We will go to St. James on 4/19, with driving help from Sadeghi, to arrive at 2:30 to meet with the 7th graders and read to them your revised, super-short puppet stories. Bring puppets.
Then, we'd like to meet with the 6th graders to read to them stories that are a little longer, and vary from picture books for little kids to YA.
You are writing for real, interviewing, reporting, imagining, grappling. Making mistakes is not only OK, it's required! Let's begin to help each other for real now, too, with sharp minds and open hearts. Mostly we fumble and write and mess around, as Godwin and Lamott urge us to do--and then, suddenly, just for a minute, we get a reprieve from our own bad prose.
When it happens, it feels like a miracle.
2:00: Discuss Lamott, Godwin briefly
2:15: We'll check out the Work schedules, check out your progress.
2:45 Notice the bossy Writers Digest article full of advice from Chuck Palahniuk that I've put into your class Doc folder. It may keep you company.
2:50: Aspen Challenge Solutions Showcase next week: we will attend the exhibit during second half of class. Logistics...
3:00 Daniel Finkel's up first. Brave man!
We will practice a strict protocol for discussing his piece to make sure that we discuss thoughtfully and with care.
First, we'll read. Then, focus on what you notice most, what grabs you as a reader. Here are some criteria by which we assess the power and effectiveness of story drafts.
A writer's life requires constant rearranging: writing, interviewing, event preparation, working with collaborators. We will do that in this class, working together toward structure with flexibility.
Anne Lamott: Short assignments, shitty first drafts, and finding readers
Second Half Scheduling: The writing life work schedule
3/22 - Daniel
Aspen Challenge final event 3/29
3/29 - Zeeshan, Jono, and Madeleine
4/5 - Nina Rohr, Aerin Rosenfeld
Week of 4/12: individual meetings
4/19 - Cary-Anne, Jonida
4/26 - Coaching about Reading
4/28 at 4pm - Public Reading
2-3:30: Welcome, Rebecca Pepper Sinkler!
Your session with Ms. Sinkler, former editor of The New York Times Book Review, will not be all childlike genius, but rather a very grown-up discussion about craft. Specifically, I've asked her to talk to you about what she requires for non-fiction blogs for SafeKidsStories.com. Please make her welcome, and have ready your project descriptions and any questions about how to begin the blogs, how to interview your subjects, how to get enough color and action into a piece that's all talk or ideas, how to end.
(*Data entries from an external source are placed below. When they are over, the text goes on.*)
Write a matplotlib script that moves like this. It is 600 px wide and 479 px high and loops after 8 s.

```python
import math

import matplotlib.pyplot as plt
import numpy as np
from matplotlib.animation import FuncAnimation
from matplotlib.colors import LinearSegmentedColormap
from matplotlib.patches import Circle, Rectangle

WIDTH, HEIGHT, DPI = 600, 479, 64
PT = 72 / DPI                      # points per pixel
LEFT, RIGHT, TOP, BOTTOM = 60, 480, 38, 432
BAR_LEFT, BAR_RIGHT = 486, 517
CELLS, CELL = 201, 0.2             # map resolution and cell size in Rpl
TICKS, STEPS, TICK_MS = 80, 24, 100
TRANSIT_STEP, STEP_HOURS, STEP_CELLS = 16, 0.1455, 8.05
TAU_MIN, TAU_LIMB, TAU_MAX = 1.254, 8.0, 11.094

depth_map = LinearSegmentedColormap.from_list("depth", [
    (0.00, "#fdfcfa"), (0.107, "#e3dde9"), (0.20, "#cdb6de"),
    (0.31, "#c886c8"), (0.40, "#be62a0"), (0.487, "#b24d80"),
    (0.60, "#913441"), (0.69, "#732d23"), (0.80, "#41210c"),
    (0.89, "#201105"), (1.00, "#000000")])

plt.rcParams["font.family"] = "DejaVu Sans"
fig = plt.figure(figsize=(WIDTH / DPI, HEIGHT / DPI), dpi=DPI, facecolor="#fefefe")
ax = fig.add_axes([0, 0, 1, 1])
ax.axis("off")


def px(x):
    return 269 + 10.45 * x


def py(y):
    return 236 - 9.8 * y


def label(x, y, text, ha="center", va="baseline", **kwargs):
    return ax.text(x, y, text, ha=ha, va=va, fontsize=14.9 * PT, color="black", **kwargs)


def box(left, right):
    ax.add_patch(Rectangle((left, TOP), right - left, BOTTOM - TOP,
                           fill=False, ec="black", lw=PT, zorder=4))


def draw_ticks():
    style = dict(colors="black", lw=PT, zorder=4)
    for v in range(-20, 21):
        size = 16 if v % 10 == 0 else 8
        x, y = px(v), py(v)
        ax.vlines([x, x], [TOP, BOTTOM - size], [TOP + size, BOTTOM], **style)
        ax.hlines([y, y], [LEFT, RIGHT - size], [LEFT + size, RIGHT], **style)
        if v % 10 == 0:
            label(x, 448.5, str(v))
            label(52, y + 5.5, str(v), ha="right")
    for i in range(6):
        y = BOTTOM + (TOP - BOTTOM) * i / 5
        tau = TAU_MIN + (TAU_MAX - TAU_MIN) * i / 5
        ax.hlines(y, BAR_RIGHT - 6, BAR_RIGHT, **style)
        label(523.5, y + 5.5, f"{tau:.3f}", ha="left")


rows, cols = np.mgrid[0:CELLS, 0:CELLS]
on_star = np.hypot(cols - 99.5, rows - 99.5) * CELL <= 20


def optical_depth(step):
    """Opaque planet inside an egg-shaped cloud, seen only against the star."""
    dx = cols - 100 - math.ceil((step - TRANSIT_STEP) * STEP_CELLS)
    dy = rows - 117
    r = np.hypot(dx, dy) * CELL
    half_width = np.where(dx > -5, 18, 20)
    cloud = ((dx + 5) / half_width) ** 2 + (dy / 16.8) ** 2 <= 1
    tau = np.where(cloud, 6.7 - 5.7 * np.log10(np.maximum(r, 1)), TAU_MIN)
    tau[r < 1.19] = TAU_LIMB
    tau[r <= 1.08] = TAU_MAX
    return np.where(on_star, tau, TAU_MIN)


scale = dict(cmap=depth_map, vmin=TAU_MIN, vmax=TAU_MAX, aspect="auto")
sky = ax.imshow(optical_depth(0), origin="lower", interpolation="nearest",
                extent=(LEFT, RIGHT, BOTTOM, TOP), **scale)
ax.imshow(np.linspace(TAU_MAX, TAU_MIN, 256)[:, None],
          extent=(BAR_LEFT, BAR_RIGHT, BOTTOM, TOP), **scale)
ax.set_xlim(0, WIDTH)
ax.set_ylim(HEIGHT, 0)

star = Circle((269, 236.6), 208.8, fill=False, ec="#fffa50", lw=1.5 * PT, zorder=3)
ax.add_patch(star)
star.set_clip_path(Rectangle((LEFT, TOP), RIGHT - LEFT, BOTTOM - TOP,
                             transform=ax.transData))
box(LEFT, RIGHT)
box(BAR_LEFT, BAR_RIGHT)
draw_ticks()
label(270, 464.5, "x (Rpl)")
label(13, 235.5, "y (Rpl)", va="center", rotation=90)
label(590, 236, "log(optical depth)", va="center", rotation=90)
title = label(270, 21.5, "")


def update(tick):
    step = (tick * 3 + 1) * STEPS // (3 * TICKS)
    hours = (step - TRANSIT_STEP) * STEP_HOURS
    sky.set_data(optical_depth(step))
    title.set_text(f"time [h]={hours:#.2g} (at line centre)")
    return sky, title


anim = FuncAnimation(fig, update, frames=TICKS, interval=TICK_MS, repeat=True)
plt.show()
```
Ask her what young writers--or old ones for that matter--often do wrong, or what she's delighted to find in a new blog. Ms. Sinkler has anecdotes, experience, editing energy, humor, and a well of generosity for this, her city, for children, and young writers. Enjoy!
This week, we will do the scheduling of deadlines that I failed to do with you last week--after promising Kupa I would. Oy! Aspen Challenge winner(s) will be announced on March 29, and we are hoping to publish Aspen Challenge stories during the month of April. This is only the second time we will publish stories during the term in which they are written. We will need them written sooner rather than later so that Ms. Sinkler has time to read, edit, and talk to you about them.
Anyone whose page count is looking short need to do another piece? Here's a very good one one: https://www.rvcrew.com/rebel-crumbles/
Finally, page counts for children's books. Here's a good article from the Guardian, although WritersDigest.com has lots of them.